Texas has had “open” primaries as long as we’ve had primaries. Probably a holdover from being a one-party state since the Civil War, but voter registration has never included registering by party. The crossover factor has never been large, either. It's a very cynical concept, when you get down to it, because if you want to support nominees in one party, you chuck all that to vote against one nominee in another party, by voting for them. But you can't vote for anyone else, unless you think your vote is going to promote the worst candidates on the entire ballot for that party. And there you have to be careful what you ask for.Bernie Sanders’ wife went on Russian TV to explain why open primaries — like the SC Democratic primary on Saturday — are more “democratic” because they allow REPUBLICANS to vote for who the Democratic nominee should be. Sorry, Jane — THIS IS JUST WRONG! 😡pic.twitter.com/wnAkDSmekf— Jon Cooper 🇺🇸 (@joncoopertweets) February 26, 2020

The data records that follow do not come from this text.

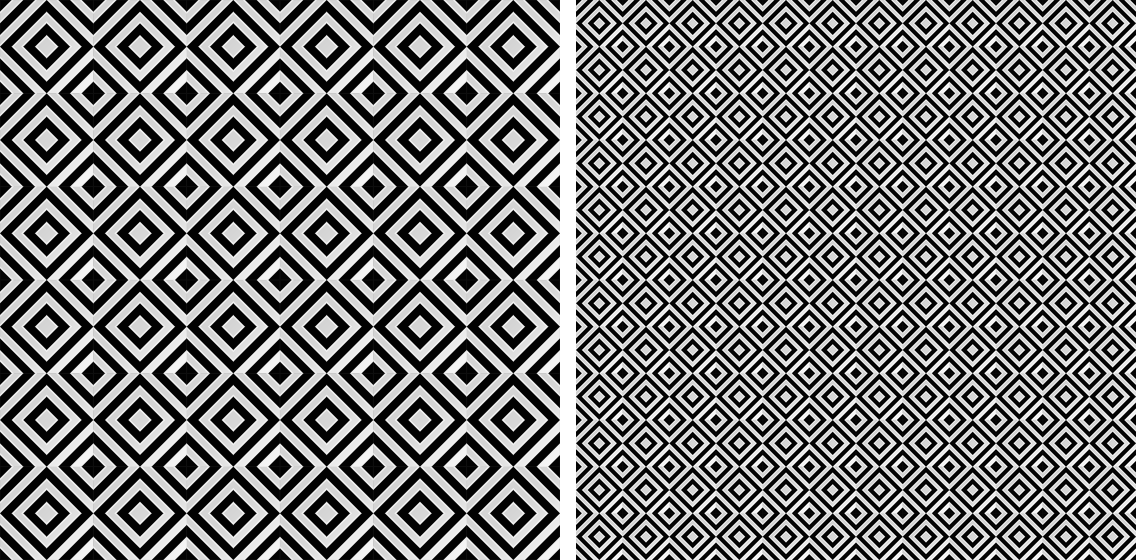
Left, the tile; right, the same tile 2 across and 2 down.
Reproduce this pattern procedurally as a WebGL 1 fragment shader.

```glsl
precision highp float;

// Six by six square tiles of concentric black and pale diamonds.
// Bands come from the diamond (L1) distance to each tile centre; pale bands
// have bright rims and a diagonal sheen that restarts at every tile seam.

uniform vec2 u_resolution;

const float TILES = 6.0;           // repeats across and down
const float BANDS = 4.0;           // pale bands from tile centre to corner
const float RIM_WIDTH = 0.016;     // in tiles
const float SEAM_WIDTH = 0.005;    // in tiles
const float BLACK = 0.008;
const float SHADE = 0.83;          // pale tone at the upper left
const float SHINE = 0.96;          // pale tone at the lower right
const float RIM = 0.95;
const float SEAM_ON_BLACK = 0.05;
const float SEAM_ON_PALE = 0.04;

// Signed distance in tiles to the nearest band edge, positive in pale bands.
float bandDistance(vec2 p) {
  float halfBand = 0.25 / BANDS;
  // Clamping keeps the innermost and outermost diamonds solid.
  float d = clamp(abs(p.x) + abs(p.y), halfBand, 1.0 - halfBand);
  float fromMiddle = abs(fract(d * BANDS + 0.25) - 0.5);
  return (0.25 - fromMiddle) / (BANDS * sqrt(2.0));
}

// Pale tone rising along the diagonal towards the lower right corner.
float sheen(vec2 p) {
  return mix(SHADE, SHINE, smoothstep(-0.15, 0.95, p.x - p.y));
}

void main() {
  vec2 p = fract(gl_FragCoord.xy / u_resolution * TILES) - 0.5;
  float pixel = TILES / min(u_resolution.x, u_resolution.y);

  // Bands and their rims
  float edge = bandDistance(p);
  float pale = smoothstep(-0.65 * pixel, 0.65 * pixel, edge);
  float rim = 1.0 - smoothstep(RIM_WIDTH - 0.5 * pixel, RIM_WIDTH + 0.5 * pixel, edge);
  float tone = sheen(p);
  tone = mix(tone, max(tone, RIM), rim);

  // Faint seam where tiles meet
  float toSeam = 0.5 - max(abs(p.x), abs(p.y));
  float seam = 1.0 - smoothstep(0.0, SEAM_WIDTH + 0.5 * pixel, toSeam);
  float dark = BLACK + SEAM_ON_BLACK * seam;
  tone -= SEAM_ON_PALE * seam;

  gl_FragColor = vec4(vec3(mix(dark, tone, pale)), 1.0);
}
```
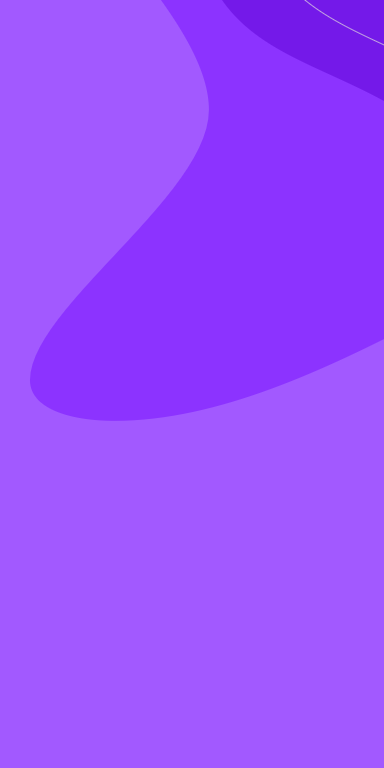
Give the GLSL for this background, as a Shadertoy shader.

```glsl
// Flat violet backdrop with a sweeping blob, a darker corner wave and a fine pale arc.

const vec3 LIGHT_VIOLET = vec3(0.635, 0.350, 1.000);
const vec3 VIVID_VIOLET = vec3(0.548, 0.200, 1.000);
const vec3 DEEP_VIOLET  = vec3(0.455, 0.098, 0.915);
const vec3 PALE_LILAC   = vec3(0.760, 0.640, 0.880);
const float ARC_WIDTH = 0.0026;
const int CURVE_STEPS = 28;

vec2 cubicBezier(vec2 a, vec2 b, vec2 c, vec2 d, float t) {
    float s = 1.0 - t;
    return s * s * s * a + 3.0 * s * s * t * b + 3.0 * s * t * t * c + t * t * t * d;
}

float segmentDistance(vec2 p, vec2 a, vec2 b) {
    vec2 along = b - a;
    float h = clamp(dot(p - a, along) / dot(along, along), 0.0, 1.0);
    return length(p - a - h * along);
}

// x: distance to the outline so far; y: side, flipped by each crossing left of p
vec2 addCurve(vec2 field, vec2 p, vec2 a, vec2 b, vec2 c, vec2 d) {
    vec2 start = a;
    for (int i = 1; i <= CURVE_STEPS; i++) {
        vec2 end = cubicBezier(a, b, c, d, float(i) / float(CURVE_STEPS));
        field.x = min(field.x, segmentDistance(p, start, end));
        if ((start.y > p.y) != (end.y > p.y)) {
            float crossing = mix(start.x, end.x, (p.y - start.y) / (end.y - start.y));
            if (crossing < p.x) field.y = -field.y;
        }
        start = end;
    }
    return field;
}

float fillCoverage(vec2 field, float pixel) {
    return clamp(0.5 - field.x * field.y / pixel, 0.0, 1.0);
}

float strokeCoverage(float dist, float width, float pixel) {
    float edge = clamp((0.5 * width - dist) / pixel + 0.5, 0.0, 1.0);
    return min(edge, width / pixel);
}

void mainImage(out vec4 fragColor, in vec2 fragCoord) {
    // Canvas spans 1 unit across and 2 units up
    vec2 p = fragCoord / iResolution.xy * vec2(1.0, 2.0);
    float pixel = 1.0 / iResolution.x;
    vec2 emptyField = vec2(10.0, 1.0);

    // Blob: upper bulge, long diagonal, rounded tip, rising underside
    vec2 tip = vec2(0.078, 1.010), waist = vec2(0.544, 1.714), base = vec2(0.299, 0.904);
    vec2 blob = addCurve(emptyField, p, vec2(0.419, 2.0), vec2(0.490, 1.901), vec2(0.544, 1.802), waist);
    blob = addCurve(blob, p, waist, vec2(0.544, 1.492), vec2(0.078, 1.198), tip);
    blob = addCurve(blob, p, tip, vec2(0.078, 0.938), vec2(0.177, 0.904), base);
    blob = addCurve(blob, p, base, vec2(0.534, 0.904), vec2(0.781, 1.008), vec2(1.0, 1.117));

    // Corner wave and the arc inside it
    vec2 wave = addCurve(emptyField, p, vec2(0.578, 2.0), vec2(0.672, 1.865), vec2(0.833, 1.828), vec2(1.0, 1.737));
    vec2 arc = addCurve(emptyField, p, vec2(0.794, 2.0), vec2(0.854, 1.951), vec2(0.927, 1.917), vec2(1.0, 1.883));

    // Layers from back to front
    vec3 color = mix(LIGHT_VIOLET, VIVID_VIOLET, fillCoverage(blob, pixel));
    color = mix(color, DEEP_VIOLET, fillCoverage(wave, pixel));
    color = mix(color, PALE_LILAC, strokeCoverage(arc.x, ARC_WIDTH, pixel));
    fragColor = vec4(color, 1.0);
}
```
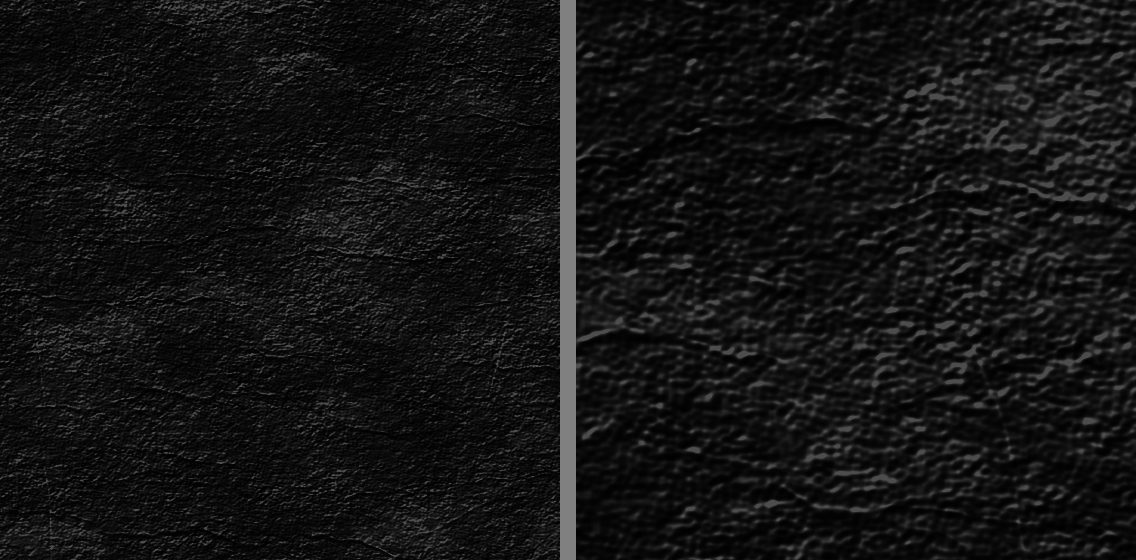
Left, the full canvas; right, a detail of the centre.
Write a Shadertoy shader that draws this texture.

```glsl
// Worn black leather: fine pebbled grain lit from above, long wavy creases,
// faint upright scratches and dusty mounds with ragged bright tops.
// All parts add up to one "relief" value, which an exponential turns into grey.

const vec3  MEDIAN_COLOR   = vec3(0.054);
const float CONTRAST       = 0.69;
const float MAX_RELIEF     = 2.5;
const vec2  LIGHT_STEP     = vec2(-0.0011, 0.0020);
const vec2  GRAIN_STRETCH  = vec2(0.80, 1.0);
const float GRAIN_GAIN     = 5.7;
const vec2  CREASE_CELL    = vec2(0.25, 0.105);
const vec2  WRINKLE_CELL   = vec2(0.12, 0.052);
const vec2  SCRATCH_CELL   = vec2(0.23, 0.16);
const vec2  MOUND_CELL     = vec2(0.22, 0.19);
const float LIP_WIDTH      = 0.0016;
const float SHADOW_WIDTH   = 0.0030;
const float MOUND_GAIN     = 1.35;
const float CLOUD_GAIN     = 1.15;

vec2 hash2(vec2 p) {
    vec3 q = fract(p.xyx * vec3(0.1031, 0.1030, 0.0973));
    q += dot(q, q.yzx + 33.33);
    return fract((q.xx + q.yz) * q.zy);
}

vec2 gradientAt(vec2 cell) {
    float angle = 6.28318 * hash2(cell).x;
    return vec2(cos(angle), sin(angle));
}

float gradientNoise(vec2 p) {
    vec2 i = floor(p), f = p - i;
    vec2 u = f * f * f * (f * (f * 6.0 - 15.0) + 10.0);
    vec2 e = vec2(1.0, 0.0);
    float low  = mix(dot(gradientAt(i), f), dot(gradientAt(i + e), f - e), u.x);
    float high = mix(dot(gradientAt(i + e.yx), f - e.yx),
                     dot(gradientAt(i + 1.0), f - 1.0), u.x);
    return mix(low, high, u.y);
}

// Height of the pebbled skin
float grainHeight(vec2 p) {
    p *= GRAIN_STRETCH;
    return 0.75 * gradientNoise(p * 58.0)
         + 0.62 * gradientNoise(p * 117.0 + 17.3)
         + 0.56 * gradientNoise(p * 226.0 + 51.7);
}

// Scattered tapering curves along x: x = bright lip, y = shadow beneath it
vec2 strokes(vec2 p, vec2 cellSize, float share, float seed) {
    vec2 home = floor(p / cellSize), result = vec2(0.0);
    for (int j = -1; j <= 1; j++)
    for (int i = -1; i <= 1; i++) {
        vec2 cell = home + vec2(i, j);
        vec2 place = hash2(cell + seed), shape = hash2(cell + seed + 71.0);
        vec2 kind = hash2(cell + seed + 137.0);
        vec2 q = p - (cell + 0.5 + (place - 0.5) * 0.64) * cellSize;
        float along = q.x / (cellSize.x * mix(0.4, 0.95, shape.x));
        float bend = (shape.y - 0.4) * 0.7 * along
                   + (0.12 - 0.34 * kind.y) * along * along;
        float d = q.y - bend * cellSize.y;
        float taper = 1.0 - smoothstep(0.45, 1.0, abs(along));
        taper *= step(kind.x, share) * mix(0.5, 1.0, kind.y);
        float lip = exp(-pow(d / LIP_WIDTH, 2.0));
        float shadow = exp(-pow((d + 1.25 * SHADOW_WIDTH) / SHADOW_WIDTH, 2.0));
        result = max(result, taper * vec2(lip, shadow));
    }
    return result;
}

// Dusty mounds: abrupt arched top, slow fade downwards
float mounds(vec2 p) {
    vec2 home = floor(p / MOUND_CELL);
    float ragged = 0.040 * gradientNoise(p * 21.0) + 0.028 * gradientNoise(p * 62.0);
    float glow = 0.0;
    for (int j = -1; j <= 1; j++)
    for (int i = -1; i <= 1; i++) {
        vec2 cell = home + vec2(i, j);
        vec2 place = hash2(cell + 211.0), kind = hash2(cell + 263.0);
        vec2 q = p - (cell + 0.5 + (place - 0.5) * 0.6) * MOUND_CELL;
        float depth = ragged - q.y - 2.6 * q.x * q.x;
        float body = smoothstep(-0.006, 0.010, depth)
                   * pow(1.0 - smoothstep(0.0, 0.14, depth), 1.4)
                   * (1.0 - smoothstep(0.05, 0.14, abs(q.x + ragged)));
        glow = max(glow, body * step(kind.x, 0.72) * mix(0.5, 1.0, kind.y));
    }
    return glow;
}

void mainImage(out vec4 fragColor, in vec2 fragCoord) {
    vec2 p = fragCoord / iResolution.y;

    // Grain, shaded by its slope towards the light, coarser in clumps
    float slope = grainHeight(p) - grainHeight(p + LIGHT_STEP);
    float roughness = 1.0 + 0.6 * gradientNoise(p * vec2(8.0, 12.0) + 5.0)
                    + 0.7 * gradientNoise(p * vec2(38.0, 45.0) + 23.0);
    float relief = GRAIN_GAIN * roughness * slope;

    // Broad light and dark areas
    float cloud = gradientNoise(p * vec2(4.0, 6.0) + 9.0)
                + 0.6 * gradientNoise(p * vec2(11.0, 17.0) + 31.0)
                + 0.6 * gradientNoise(p * vec2(42.0, 55.0) + 61.0);
    relief += CLOUD_GAIN * cloud + MOUND_GAIN * (mounds(p) - 0.2);

    // Creases, smaller wrinkles and upright scratches on a wavering sheet
    vec2 bent = p;
    bent.y += 0.024 * gradientNoise(p * vec2(9.0, 6.0) + 3.0)
            + 0.009 * gradientNoise(p * vec2(32.0, 24.0) + 13.0);
    float worn = clamp(0.9 + 1.2 * gradientNoise(p * 37.0 + 43.0), 0.3, 1.2);
    vec2 crease = strokes(bent, CREASE_CELL, 0.85, 11.0);
    vec2 wrinkle = strokes(bent + 0.37, WRINKLE_CELL, 0.55, 307.0);
    vec2 scratch = strokes(p.yx + 0.006 * gradientNoise(p * 18.0), SCRATCH_CELL, 0.3, 401.0);
    relief += worn * (2.5 * crease.x + 1.1 * wrinkle.x + 1.4 * scratch.x);
    relief -= 2.3 * crease.y + 1.2 * wrinkle.y + 0.3 * scratch.y;

    vec3 color = MEDIAN_COLOR * exp(CONTRAST * min(relief, MAX_RELIEF));
    fragColor = vec4(color, 1.0);
}
```
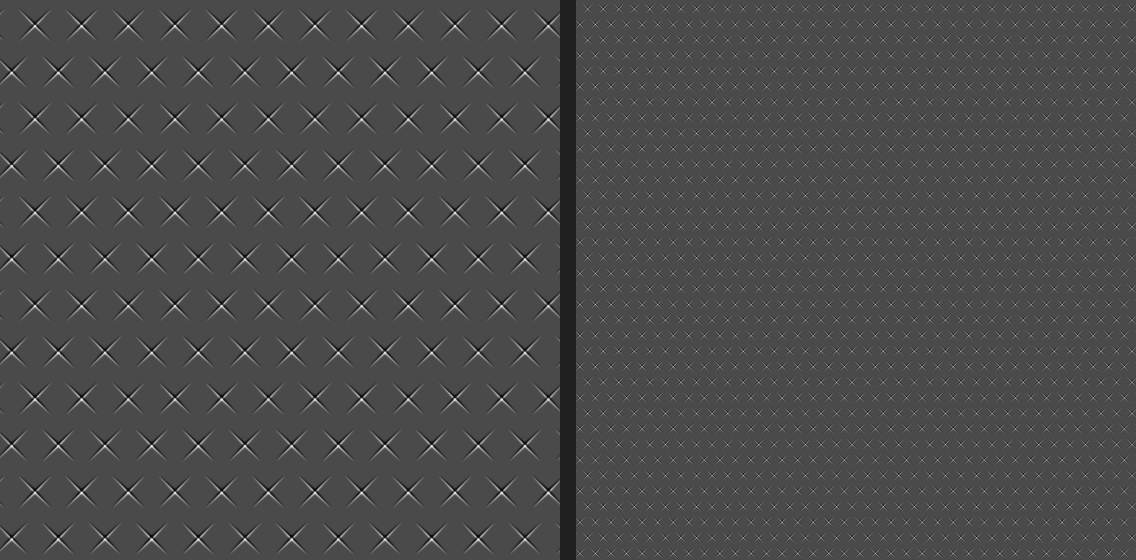
Left: one tile. Right: repeated 3 by 3.
Give the GLSL for this pattern, as a WebGL 1 fragment shader.

```glsl
precision highp float;

uniform vec2 u_resolution;

const float REPEATS = 12.0;

float hash(vec2 p) {
    vec3 q = fract(p.xyx * vec3(0.1031, 0.1137, 0.0973));
    q += dot(q, q.yzx + 19.19);
    return fract((q.x + q.y) * q.z);
}

// Signed relief of one tapered groove: lit below, shaded above
float groove(float along, float side, float pixel) {
    float taper = clamp(1.0 - abs(along) / 0.49, 0.0, 1.0);
    float width = max(mix(0.013, 0.021, taper), 0.75 * pixel);
    float x = side / width;
    return -x * exp(0.5 - 0.5 * x * x) * pow(taper, 0.85);
}

void main() {
    vec2 grid = gl_FragCoord.xy / u_resolution * REPEATS;
    float pixel = REPEATS / min(u_resolution.x, u_resolution.y);

    // Staggered rows: every second row shifts by half a cell
    grid.y -= 0.47;
    float row = floor(grid.y + 0.5);
    grid.x -= 0.25 + 0.5 * mod(row, 2.0);
    vec2 cell = vec2(floor(grid.x + 0.5), row);
    vec2 local = grid - cell;

    // Two diagonal grooves crossing at the cell centre
    vec2 diagonal = vec2(local.x + local.y, local.y - local.x) * 0.7071;
    float relief = groove(diagonal.x, diagonal.y, pixel)
                 + groove(diagonal.y, diagonal.x, pixel);

    // Slight difference in depth between marks, wrapping at the edges
    relief *= 0.94 + 0.12 * hash(mod(cell, REPEATS));

    float highlight = 0.48 * max(relief, 0.0);
    float shadow = 0.24 * max(-relief, 0.0);
    float shade = clamp(0.29 + highlight - shadow, 0.05, 0.88);
    gl_FragColor = vec4(vec3(shade), 1.0);
}
```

I did it one year, to vote against Lt. Gov. Dan Patrick by voting for his opponent in the GOP primary. But I couldn't vote for any Democrats, and I didn't vote for many Republicans. My effort, part of what was as organized a campaign as anything Trump is doing now, failed. And, as I say, I couldn't vote for any Democrats. Granted some voters just want to vote for Trump and go home; but most primary voters actually care about down-ballot races, and giving that up to vote a "chaos vote" that may not produce any chaos at all, isn't nearly as attractive as pundits and on-lookers think it is.
I think going on Russian TV as the wife of a political candidate is about as smart as going in North Korean TV, but that’s another matter.